“The trial court’s decision to impose a map drawn by anyone other than the legislature is simply unconstitutional and an affront to every North Carolina voter whose representation would be determined by unelected, partisan activists.”
Each of the Superior Court judges is in fact elected, as are the Supreme Court justices who ruled the prior maps were unconstitutional and who will review the appeals. Judicial elections were nonpartisan for 22 years and were publicly financed for nine until the General Assembly, led by Moore and Berger, made the elections partisan again and eliminated public funding in 2018 and 2013, respectively.
Legislative defendants think that Article 1, Section 4 of the U.S. Constitution, often called the “time, place and manner restrictions,” give state legislatures exclusive jurisdiction over drawing federal election districts.
Under this argument, the state courts cannot legally intervene when the state legislature draws maps for federal elections. The state Supreme Court previously dismissed this claim, meaning the legislative defendants will likely have to appeal to the U.S. Supreme Court to have a chance to win on this argument.
Three groups sued the state in November and December to block the political maps the Republican-led General Assembly passed over Democratic opposition. Those maps were the ones ultimately overturned by the state Supreme Court on Feb. 4.
The General Assembly had two weeks to redraw the maps to seek Superior Court approval on Wednesday.
In the mirror image of the legislative defendants, all three groups suing the state supported the Shirley panel’s intervention on the congressional map.

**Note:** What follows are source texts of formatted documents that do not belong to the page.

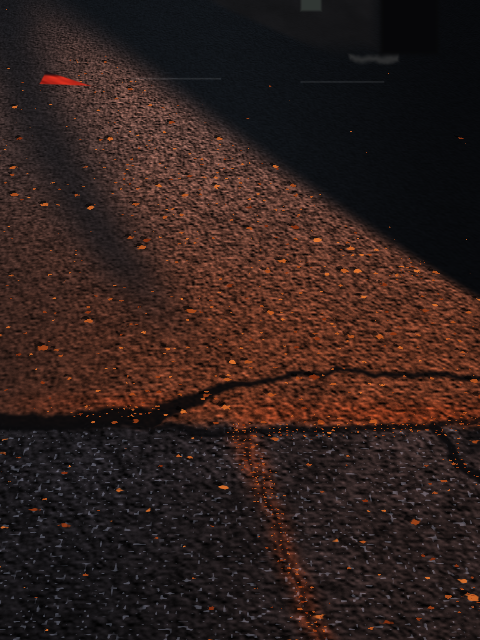
This texture is drawn by a WebGL 2 fragment shader. Its source:

```glsl
#version 300 es
precision highp float;
uniform vec2 u_resolution;
out vec4 fragColor;

float hash(vec2 p) {
  vec3 v = fract(p.xyx * 0.1031);
  v += dot(v, v.yzx + 33.33);
  return fract((v.x + v.y) * v.z);
}

float ramp(float a, float b, float x) {
  float t = clamp((x - a) / (b - a), 0.0, 1.0);
  return t * t * (3.0 - 2.0 * t);
}

float noise(vec2 p) {
  vec2 i = floor(p), f = fract(p);
  f = f * f * (3.0 - 2.0 * f);
  return mix(mix(hash(i), hash(i + vec2(1, 0)), f.x),
             mix(hash(i + vec2(0, 1)), hash(i + vec2(1, 1)), f.x), f.y);
}

float fbm(vec2 p) {
  float sum = 0.0, amp = 0.5;
  for (int i = 0; i < 4; i++) {
    sum += amp * noise(p);
    p = p * 2.03 + 17.0;
    amp *= 0.5;
  }
  return sum;
}

float path(vec2 p, vec2 pts[5]) {
  float d = 1.0;
  for (int i = 0; i < 4; i++) {
    vec2 ap = p - pts[i], ab = pts[i + 1] - pts[i];
    d = min(d, length(ap - ab * clamp(dot(ap, ab) / dot(ab, ab), 0.0, 1.0)));
  }
  return d;
}

float glow(float d, float width) { return exp(-d * d / (width * width)); }

float spot(vec2 p, vec2 center, vec2 size) {
  vec2 d = (p - center) / size;
  return exp(-dot(d, d));
}

float box(vec2 p, vec2 center, vec2 halfSize, float soft) {
  vec2 d = abs(p - center) - halfSize;
  return ramp(soft, -soft, max(d.x, d.y));
}

float side(vec2 p, vec2 a, vec2 b) {
  vec2 ab = normalize(b - a);
  return dot(p - a, vec2(-ab.y, ab.x));
}

// Ragged leaf in randomly chosen cells: x = coverage, y = tint
vec2 leaves(vec2 q, float cells, float density) {
  vec2 g = q * cells, id = floor(g);
  vec2 center = 0.3 + 0.4 * vec2(hash(id + 3.1), hash(id + 8.7));
  float radius = 0.08 + 0.14 * hash(id + 21.3);
  float d = length((fract(g) - center) * vec2(0.8, 1.1)) + 0.16 * (noise(g * 9.0) - 0.5);
  return vec2(step(hash(id + 41.9), density) * ramp(radius, radius - 0.08, d), hash(id + 61.7));
}

vec3 addLeaf(vec3 col, vec2 leaf) {
  return mix(col, mix(vec3(0.52, 0.18, 0.06), vec3(0.92, 0.48, 0.19), leaf.y), leaf.x * 0.9);
}

void main() {
  vec2 p = gl_FragCoord.xy / u_resolution.y;
  float px = 1.0 / u_resolution.y;

  // Ground coordinates shrinking toward the top
  float depth = 1.35 - p.y;
  vec2 q = vec2((p.x - 0.375) / depth, -log(depth) / 0.65) + 5.0;
  float patches = fbm(q * 9.0);
  float relief = noise(q * 170.0) - noise(q * 170.0 + vec2(0.35, 0.7));
  float grain = relief * 0.75 + (fbm(q * 110.0) - 0.47) * 1.3;

  // Sunlit wedge and the soft shadow crossing it
  float edge = 1.058 - 0.8 * p.x + 0.13 * p.x * p.x - p.y;
  float soft = mix(0.012, 0.045, ramp(0.5, 1.0, p.y));
  float drop = max(0.95 - p.y, 0.0);
  float band = glow(p.x - 0.01 - 0.3 * drop - 0.55 * drop * drop, 0.06) * ramp(0.4, 0.62, p.y);
  float light = ramp(-soft, soft, edge) * (1.0 - 0.72 * band) * mix(1.0, 0.45, ramp(0.84, 1.02, p.y));
  light *= mix(0.52, 1.0, ramp(-0.05, 0.38, p.x + 0.4 * max(p.y - 0.55, 0.0)));

  // Asphalt tones
  vec3 shade = mix(vec3(0.065, 0.078, 0.095), vec3(0.03, 0.035, 0.045), ramp(0.3, 0.75, p.x));
  vec3 warm = mix(vec3(0.36, 0.185, 0.12), vec3(0.36, 0.25, 0.22), ramp(0.42, 0.82, p.y));
  vec3 col = mix(shade, warm, light * (0.85 + 0.3 * patches));

  // Crack network
  vec2 w = p + 0.022 * (vec2(fbm(p * 26.0), fbm(p * 26.0 + 40.0)) - 0.47);
  float upper = path(w, vec2[5](vec2(-0.02, 0.338), vec2(0.234, 0.347), vec2(0.365, 0.398), vec2(0.52, 0.42), vec2(0.77, 0.406)));
  float lower = path(w, vec2[5](vec2(0.22, 0.335), vec2(0.365, 0.321), vec2(0.56, 0.335), vec2(0.68, 0.335), vec2(0.77, 0.352)));
  float stem = path(w, vec2[5](vec2(0.375, 0.325), vec2(0.404, 0.258), vec2(0.436, 0.167), vec2(0.469, 0.076), vec2(0.51, -0.02)));
  float fork = path(w, vec2[5](vec2(0.675, 0.335), vec2(0.69, 0.312), vec2(0.71, 0.284), vec2(0.73, 0.265), vec2(0.77, 0.235)));

  // Dim foreground slabs
  float slab = ramp(0.346, 0.326, w.y);
  vec3 stone = mix(vec3(0.095, 0.088, 0.098), vec3(0.18, 0.135, 0.13), ramp(0.1, 0.65, p.x));
  col = mix(col, stone * mix(0.72, 1.05, ramp(0.0, 0.3, p.y)) * (0.7 + 0.6 * patches), slab);

  // Warm dust and surface grain
  float dust = spot(p, vec2(0.19, 0.368), vec2(0.13, 0.017)) + 0.7 * glow(stem, 0.018);
  dust += glow(p.y - 0.352, 0.022) * ramp(0.34, 0.46, p.x) * (1.0 - slab);
  col = mix(col, vec3(0.45, 0.18, 0.09), clamp(dust * (0.25 + 0.9 * patches), 0.0, 0.75));
  col *= max(1.0 + grain * mix(0.35, 1.25, max(light, slab)), 0.12);
  col += slab * vec3(0.2, 0.21, 0.24) * ramp(0.76, 0.95, noise(q * 210.0));

  // Dark fissures
  float width = mix(0.013, 0.003, ramp(0.2, 0.45, p.x));
  float gap = max(ramp(width + 0.005, width - 0.003, upper), 0.85 * ramp(0.008, 0.002, lower));
  gap = max(gap, max(0.6 * ramp(0.007, 0.0, stem), ramp(0.012, 0.003, fork)));
  gap = max(gap, 0.8 * spot(w, vec2(0.745, 0.315), vec2(0.035, 0.04)));
  col = mix(col, vec3(0.035, 0.034, 0.04), gap * 0.92);

  // Scattered leaves with small cast shadows
  float density = 0.26 * mix(max(light, 0.04), 0.35, slab) * ramp(1.0, 0.7, p.y);
  col *= 1.0 - 0.6 * leaves(q + vec2(0.008, -0.008), 27.0, density).x;
  col = addLeaf(col, leaves(q, 27.0, density));
  col = addLeaf(col, leaves(q + 2.7, 52.0, density * 0.8));

  // Litter packed into the cracks
  float litter = 0.85 * glow(stem, 0.015) + 0.6 * glow(fork, 0.009);
  litter += 0.75 * glow(lower - 0.004, 0.009) * ramp(0.34, 0.4, p.x);
  litter += 0.65 * spot(p, vec2(0.19, 0.359), vec2(0.08, 0.009));
  litter += 0.9 * spot(p, vec2(0.647, 0.577), vec2(0.02, 0.014));
  litter += 0.5 * spot(p, vec2(0.73, 0.07), vec2(0.03, 0.018));
  for (float i = 0.0; i < 2.0; i++)
    col = addLeaf(col, leaves(q + i * 3.37, 75.0 + 35.0 * i, litter) * vec2(1.0, 0.75));

  // Far pavement, painted line and posts
  float pavement = ramp(0.0, 0.012, p.y - 1.14 + 0.45 * p.x) * box(p, vec2(0.46, 0.97), vec2(0.13, 0.045), 0.02);
  col = mix(col, vec3(0.1, 0.095, 0.1) * (0.7 + 0.6 * patches), pavement * 0.7);
  col += 0.11 * box(p, vec2(0.275, 0.877), vec2(0.07, 0.001), px);
  col += 0.11 * box(p, vec2(0.535, 0.872), vec2(0.065, 0.001), px);
  col = mix(col, vec3(0.2), 0.8 * box(w, vec2(0.583, 0.908), vec2(0.035, 0.004), 0.004));
  col = mix(col, vec3(0.19, 0.21, 0.2), box(p, vec2(0.486, 0.995), vec2(0.016, 0.012), 0.003));
  col = mix(col, vec3(0.025, 0.025, 0.03), box(p, vec2(0.64, 0.96), vec2(0.045), 0.006));

  // Folded red cloth
  vec2 a = vec2(0.062, 0.869), b = vec2(0.072, 0.889), c = vec2(0.141, 0.866);
  float cloth = max(side(p, a, b), max(side(p, b, c), side(p, c, a)));
  float fold = noise(vec2(p.x * 60.0, (p.y + 0.3 * p.x) * 260.0));
  vec3 red = mix(vec3(0.5, 0.08, 0.06), vec3(0.88, 0.2, 0.13), fold);
  red = mix(red, vec3(0.1, 0.07, 0.08), ramp(0.879, 0.886, p.y));
  col = mix(col, red, ramp(px, -px, cloth));

  fragColor = vec4(col, 1.0);
}
```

One group, the good-governance and nonpartisan nonprofit Common Cause, appealed both the state House and state Senate maps.

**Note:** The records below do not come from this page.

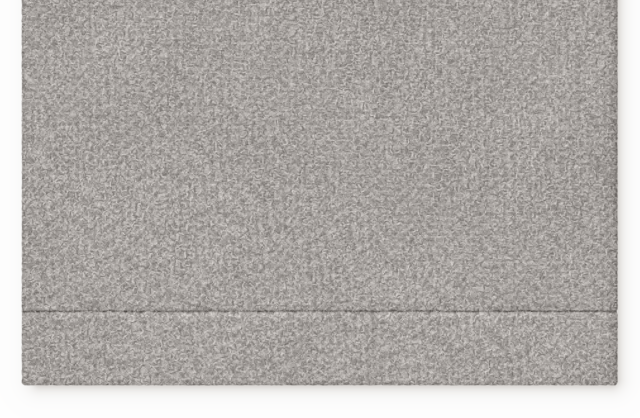
Reproduce this texture procedurally as a Shadertoy shader.

```glsl
// Grey terry cloth with a stitched hem, lying on a white ground with a soft shadow.

const vec2 CLOTH_MIN = vec2(0.0525, 0.0785);
const vec2 CLOTH_MAX = vec2(1.479, 1.10);
const float SEAM_Y = 0.2555;

float hash(vec2 cell) {
    return fract(sin(dot(cell, vec2(127.1, 311.7))) * 43758.5453);
}

float valueNoise(vec2 p) {
    vec2 cell = floor(p);
    vec2 f = fract(p);
    vec2 u = f * f * (3.0 - 2.0 * f);
    float low = mix(hash(cell), hash(cell + vec2(1.0, 0.0)), u.x);
    float high = mix(hash(cell + vec2(0.0, 1.0)), hash(cell + 1.0), u.x);
    return mix(low, high, u.y);
}

// Sum of octaves, centred on zero
float fbm(vec2 p) {
    float sum = 0.0;
    float weight = 0.5;
    for (int i = 0; i < 4; i++) {
        sum += weight * (valueNoise(p) - 0.5);
        p = mat2(1.6, 1.2, -1.2, 1.6) * p + 7.3;
        weight *= 0.5;
    }
    return sum;
}

float roundedBox(vec2 p, vec2 lower, vec2 upper, float radius) {
    vec2 q = abs(p - 0.5 * (lower + upper)) - 0.5 * (upper - lower) + radius;
    return length(max(q, 0.0)) + min(max(q.x, q.y), 0.0) - radius;
}

float band(float d, float width) {
    return exp(-d * d / (width * width));
}

// Small curled loops: warped fine noise, lit from the upper left
float pile(vec2 p) {
    vec2 warp = vec2(valueNoise(p * 120.0), valueNoise(p * 120.0 + 31.0)) - 0.5;
    vec2 q = p * 215.0 + warp * 1.4;
    float loops = valueNoise(q) - 0.5;
    float relief = valueNoise(q + vec2(0.5, -0.5)) - valueNoise(q - vec2(0.5, -0.5));
    float fibre = valueNoise(p * 330.0 + 53.0) - 0.5;
    return 0.19 * loops - 0.10 * relief + 0.13 * fibre;
}

// Groove of the hem with a lit fold beneath it
float seamShade(vec2 p, float seamY) {
    float wave = 0.0022 * (valueNoise(vec2(p.x * 65.0, 4.0)) - 0.5);
    float d = p.y - seamY - wave;
    float stitch = 0.75 + 0.5 * valueNoise(vec2(p.x * 110.0, 9.0));
    return -0.17 * stitch * band(d, 0.0027)
           - 0.025 * band(d - 0.007, 0.009)
           + 0.045 * band(d + 0.009, 0.007);
}

// Darkening where the cloth rolls away at its borders
float edgeShade(vec2 p, vec2 lower, vec2 upper) {
    float left = max(p.x - lower.x, 0.0);
    float right = max(upper.x - p.x, 0.0);
    float bottom = max(p.y - lower.y, 0.0);
    return -0.06 * exp(-left / 0.006)
           - 0.10 * exp(-right / 0.016)
           - 0.09 * exp(-right / 0.004)
           - 0.12 * exp(-bottom / 0.004);
}

vec3 clothColor(vec2 p) {
    float tone = 0.652 + 0.035 * fbm(p * vec2(4.0, 7.0));
    tone += 0.035 * fbm(p * vec2(18.0, 30.0));
    tone += pile(p);
    tone += seamShade(p, SEAM_Y);
    tone += edgeShade(p, CLOTH_MIN, CLOTH_MAX);
    return vec3(tone) - vec3(0.0, 0.018, 0.032);
}

// White ground with the soft shadow below and to the right
vec3 groundColor(vec2 p) {
    float shadowDist = roundedBox(p, CLOTH_MIN + vec2(0.025, -0.004),
                                  CLOTH_MAX + vec2(0.003, 0.0), 0.02);
    float outside = max(shadowDist, 0.0);
    float shadow = 0.12 * exp(-outside / 0.012) + 0.02 * exp(-outside / 0.035);
    return vec3(0.996) - shadow * vec3(0.92, 1.0, 1.10);
}

void mainImage(out vec4 fragColor, in vec2 fragCoord) {
    vec2 p = fragCoord / iResolution.xy * vec2(1.533, 1.0);
    float pixel = 1.0 / iResolution.y;

    // Slightly fuzzy outline, pinched where the seam meets the right side
    float outline = roundedBox(p, CLOTH_MIN, CLOTH_MAX, 0.009);
    outline += 0.0014 * (valueNoise(p * 160.0) - 0.5);
    outline += 0.002 * band(p.y - SEAM_Y, 0.004) * step(1.0, p.x);
    float coverage = 1.0 - smoothstep(-pixel, pixel, outline);

    vec3 color = mix(groundColor(p), clothColor(p), coverage);
    fragColor = vec4(clamp(color, 0.0, 1.0), 1.0);
}
```
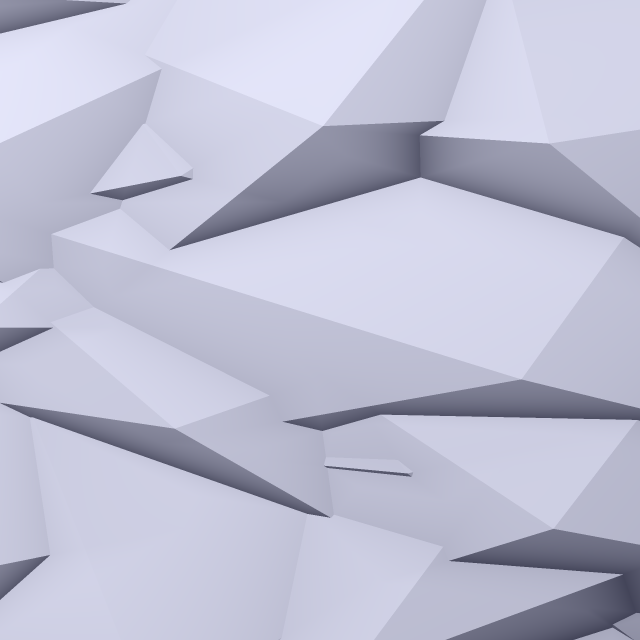
Reproduce this background procedurally as a Shadertoy shader.

```glsl
// Pale lilac relief of long, sharp-edged wedges, lit from the upper left.
// Scattered four-sided pyramids are merged by taking the highest one; the
// winning face gives the shade, and nearby creases darken its underside.

const int   SOLIDS       = 14;                    // pyramids in the relief
const int   AA           = 3;                     // samples per pixel side
const float SEED         = 3.0;
const float MARGIN       = 0.15;                  // scatter beyond the canvas
const float TILT         = 0.55;                  // largest rotation, radians
const float HEIGHT_RANGE = 0.10;
const vec2  UPPER_SLOPE  = vec2(0.30, 0.48);      // min and max steepness
const vec2  LOWER_SLOPE  = vec2(0.85, 1.50);
const vec2  END_SLOPE    = vec2(0.20, 0.42);
const float END_SKEW     = 0.22;
const vec3  LIGHT        = vec3(-0.31, 0.62, 0.72);
const float TONE_DARK    = 0.57;
const float TONE_SPAN    = 0.32;
const vec2  CREASE_DEPTH = vec2(0.07, 0.42);      // on lit and shaded faces
const float CREASE_WIDTH = 0.045;
const vec2  FALLOFF      = vec2(-0.05, 0.08);     // broad light gradient
const vec3  TINT         = vec3(-0.005, 0.0, 0.08);

float hash(float n) {
    return fract(sin(n * 127.1 + SEED * 311.7) * 43758.55);
}

float pick(vec2 range, float n) {
    return mix(range.x, range.y, hash(n));
}

// Keep the steepest face at a point: xy is its slope, z its drop.
vec3 steeper(vec3 face, vec2 slope, vec2 q) {
    float drop = dot(slope, q);
    return drop > face.z ? vec3(slope, drop) : face;
}

// One pyramid: xy is the slope of the visible face, z the height.
vec3 pyramid(vec2 p, float id) {
    float n = id * 11.0;
    vec2 centre = fract(vec2(0.7549, 0.5698) * id + 0.5);
    centre += 0.12 * (vec2(hash(n), hash(n + 1.0)) - 0.5);
    centre = centre * (1.0 + 2.0 * MARGIN) - MARGIN;

    float angle = TILT * (2.0 * hash(n + 2.0) - 1.0);
    float c = cos(angle), s = sin(angle);
    mat2 turn = mat2(c, s, -s, c);
    vec2 q = (p - centre) * turn;

    float skewA = END_SKEW * (2.0 * hash(n + 3.0) - 1.0);
    float skewB = END_SKEW * (2.0 * hash(n + 4.0) - 1.0);
    vec3 face = vec3(0.0, 0.0, -1e3);
    face = steeper(face, vec2(0.5 * skewB, pick(UPPER_SLOPE, n + 5.0)), q);
    face = steeper(face, vec2(skewA, -pick(LOWER_SLOPE, n + 6.0)), q);
    face = steeper(face, vec2(-pick(END_SLOPE, n + 7.0), skewA), q);
    face = steeper(face, vec2(pick(END_SLOPE, n + 8.0), skewB), q);
    return vec3(turn * face.xy, HEIGHT_RANGE * hash(n + 9.0) - face.z);
}

vec3 relief(vec2 p) {
    // Highest face, and how far it stands above the runner-up
    vec3 top = vec3(0.0, 0.0, -1e3);
    float second = -1e3;
    for (int i = 0; i < SOLIDS; i++) {
        vec3 face = pyramid(p, float(i) + 1.0);
        second = max(second, min(face.z, top.z));
        if (face.z > top.z) top = face;
    }

    // Face shading with soft occlusion toward the creases
    vec3 normal = normalize(vec3(top.xy, 1.0));
    float lit = dot(normal, normalize(LIGHT));
    float shaded = 1.0 - smoothstep(0.05, 0.6, lit);
    float crease = exp(-(top.z - second) / CREASE_WIDTH);
    float tone = TONE_DARK + TONE_SPAN * lit + dot(FALLOFF, p - 0.5);
    tone *= 1.0 - mix(CREASE_DEPTH.x, CREASE_DEPTH.y, shaded) * crease;
    return tone + TINT;
}

void mainImage(out vec4 fragColor, in vec2 fragCoord) {
    vec3 sum = vec3(0.0);
    for (int y = 0; y < AA; y++) {
        for (int x = 0; x < AA; x++) {
            vec2 offset = (vec2(x, y) + 0.5) / float(AA) - 0.5;
            sum += relief((fragCoord + offset) / iResolution.y);
        }
    }
    fragColor = vec4(clamp(sum / float(AA * AA), 0.0, 1.0), 1.0);
}
```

The group recognized that the General Assembly passed the House plan with near-unanimous bipartisan support, yet still opposed it and the Senate map, passed by Republicans on strict party-line votes, because each map still “dilutes the voting power of Black communities and relies on misleading data to cover up extreme partisan gerrymanders,” according to the group’s press release.
The Common Cause plaintiffs are especially focused on the voting power of Black North Carolinians in the eastern part of the state, centered on Wayne County for the House map and Edgecombe, Wilson and most of Wayne in the Senate map.

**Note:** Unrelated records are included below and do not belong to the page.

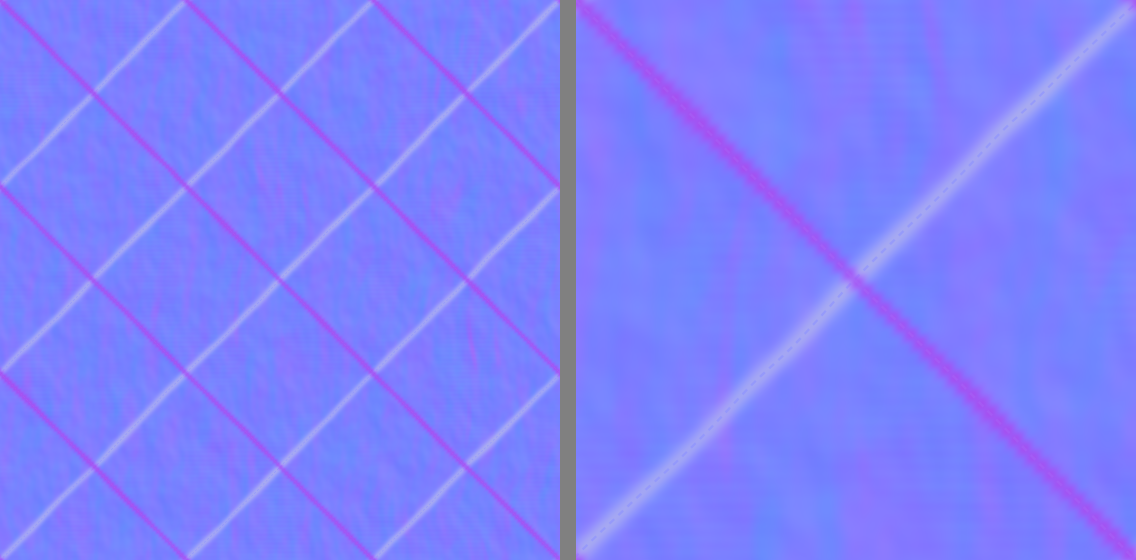
Left: the whole. Right: its middle third, enlarged.
Write a Shadertoy shader that draws this texture map.

```glsl
#define REPEATS 3.0
#define LIGHT_WIDTH 0.0066
#define DARK_WIDTH 0.0058
#define STITCH_WIDTH 0.0007
#define STITCHES 96.0
#define WOBBLE 0.0045
#define STREAK_TILT 0.17
#define WRINKLE_HEIGHT 0.0017
#define WEAVE_TILT 0.012
#define BASE_TILT vec2(-0.042, 0.004)
#define LIGHT_TILT vec2(0.33, 0.35)
#define DARK_TILT vec2(0.29, -0.37)

const float TAU = 6.2831853;

vec2 cellGradient(vec2 cell, vec2 period) {
    cell = mod(cell, period);
    float angle = TAU * fract(sin(dot(cell, vec2(127.1, 311.7)) + period.x) * 43758.5);
    return vec2(cos(angle), sin(angle));
}

// Gradient noise that wraps at the canvas border
float tiledNoise(vec2 uv, vec2 period) {
    vec2 p = uv * period;
    vec2 i = floor(p), f = p - i;
    vec2 u = f * f * f * (f * (f * 6.0 - 15.0) + 10.0);
    vec2 e = vec2(0.0, 1.0);
    float a = dot(cellGradient(i, period), f);
    float b = dot(cellGradient(i + e.yx, period), f - e.yx);
    float c = dot(cellGradient(i + e.xy, period), f - e.xy);
    float d = dot(cellGradient(i + e.yy, period), f - e.yy);
    return mix(mix(a, b, u.x), mix(c, d, u.x), u.y);
}

float wrinkleHeight(vec2 uv) {
    float height = 0.0, amplitude = WRINKLE_HEIGHT;
    vec2 period = vec2(15.0, 11.0);
    for (int octave = 0; octave < 3; octave++) {
        height += amplitude * tiledNoise(uv, period);
        period *= 2.0;
        amplitude *= 0.5;
    }
    return height;
}

// Slope of the cloth: wrinkles, upright streaks and faint threads
vec2 clothTilt(vec2 uv) {
    vec2 e = vec2(0.0015, 0.0);
    vec2 slope = vec2(wrinkleHeight(uv + e.xy) - wrinkleHeight(uv - e.xy),
                      wrinkleHeight(uv + e.yx) - wrinkleHeight(uv - e.yx)) / (2.0 * e.x);

    vec2 bent = uv + vec2(0.03 * tiledNoise(uv, vec2(5.0, 6.0)), 0.0);
    float streak = tiledNoise(bent, vec2(37.0, 7.0)) + 0.5 * tiledNoise(bent, vec2(83.0, 13.0));
    float ridge = smoothstep(0.2, 0.6, tiledNoise(bent, vec2(43.0, 8.0)));
    float patches = smoothstep(-0.2, 0.4, tiledNoise(uv, vec2(9.0)));
    vec2 tilt = STREAK_TILT * (streak + ridge * patches) * vec2(0.9, -0.55);

    float threads = WEAVE_TILT * patches * sin(TAU * 128.0 * uv.y);
    return BASE_TILT - slope + tilt + vec2(0.0, threads);
}

// Distance to the nearest of the parallel diagonal seams
float seamDistance(float across) {
    return abs(fract(across * REPEATS + 0.5) - 0.5) / (REPEATS * sqrt(2.0));
}

float seamBand(float dist, float width) {
    return exp(-dist * dist / (width * width));
}

// Broken thread along the middle of a seam
float stitchMask(float dist, float along, float pixel) {
    float line = clamp((STITCH_WIDTH + 0.5 * pixel - dist) / pixel, 0.0, 1.0);
    float dash = smoothstep(-0.5, 0.3, sin(TAU * STITCHES * along));
    return line * dash;
}

void mainImage(out vec4 fragColor, in vec2 fragCoord) {
    vec2 uv = fragCoord / iResolution.xy;
    float pixel = 1.0 / min(iResolution.x, iResolution.y);
    vec2 tilt = clothTilt(uv);

    // Two families of slightly uneven diagonals
    float sway = WOBBLE * (tiledNoise(uv, vec2(8.0)) + 0.5 * tiledNoise(uv, vec2(21.0)));
    float rising = uv.x - uv.y, falling = uv.x + uv.y;
    float lightDist = seamDistance(rising + sway);
    float darkDist = seamDistance(falling + 0.6 * sway);
    float wear = tiledNoise(uv, vec2(11.0));

    float light = seamBand(lightDist, LIGHT_WIDTH * (1.0 + 0.3 * wear));
    tilt = mix(tilt, LIGHT_TILT, light * (0.88 + 0.2 * wear));
    tilt = mix(tilt, vec2(0.06, 0.1), 0.5 * stitchMask(lightDist, falling, pixel));

    float beads = 0.07 * sin(TAU * STITCHES * rising);
    float dark = seamBand(darkDist, DARK_WIDTH * (1.0 + beads - 0.3 * wear));
    tilt = mix(tilt, DARK_TILT, dark * (0.88 + beads - 0.2 * wear));
    tilt = mix(tilt, vec2(0.3, -0.12), 0.3 * stitchMask(darkDist, rising, pixel));

    // Pack the unit normal into colour
    float facing = sqrt(max(1.0 - dot(tilt, tilt), 0.0));
    fragColor = vec4(0.5 + 0.5 * vec3(tilt, facing), 1.0);
}
```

“We appreciate the bipartisan efforts of the trial court and special masters to remedy illegalities in the congressional map, but justice that is partial is no justice at all,” said Hillary Klein, senior voting rights lawyer at the Southern Coalition for Social Justice, which represents Common Cause, in the press release.
Two other two plaintiff groups, the nonpartisan N.C. League of Conservation Voters and the National Redistricting Foundation, which is backed by the national Democratic Party, appealed only the state Senate map.
The NCLCV plaintiffs also asked for the U.S. congressional map to last the rest of the decade, rather than allowing the General Assembly to try drawing the map again.
In its opinion, the Shirley panel stated North Carolina’s political geography, or the way Democratic and Republican voters self-sort in where they live, explains why the Senate map favors Republicans. Even so, the panel stated in its opinion, the difference is within the fairness boundaries the state Supreme Court laid out.
In their appeals, both the NCLCV and foundation plaintiffs dispute the panel’s analysis and claim the map would only ever allow Republicans to have a majority in the state Senate, despite North Carolina being near a 50-50 state in partisan vote share.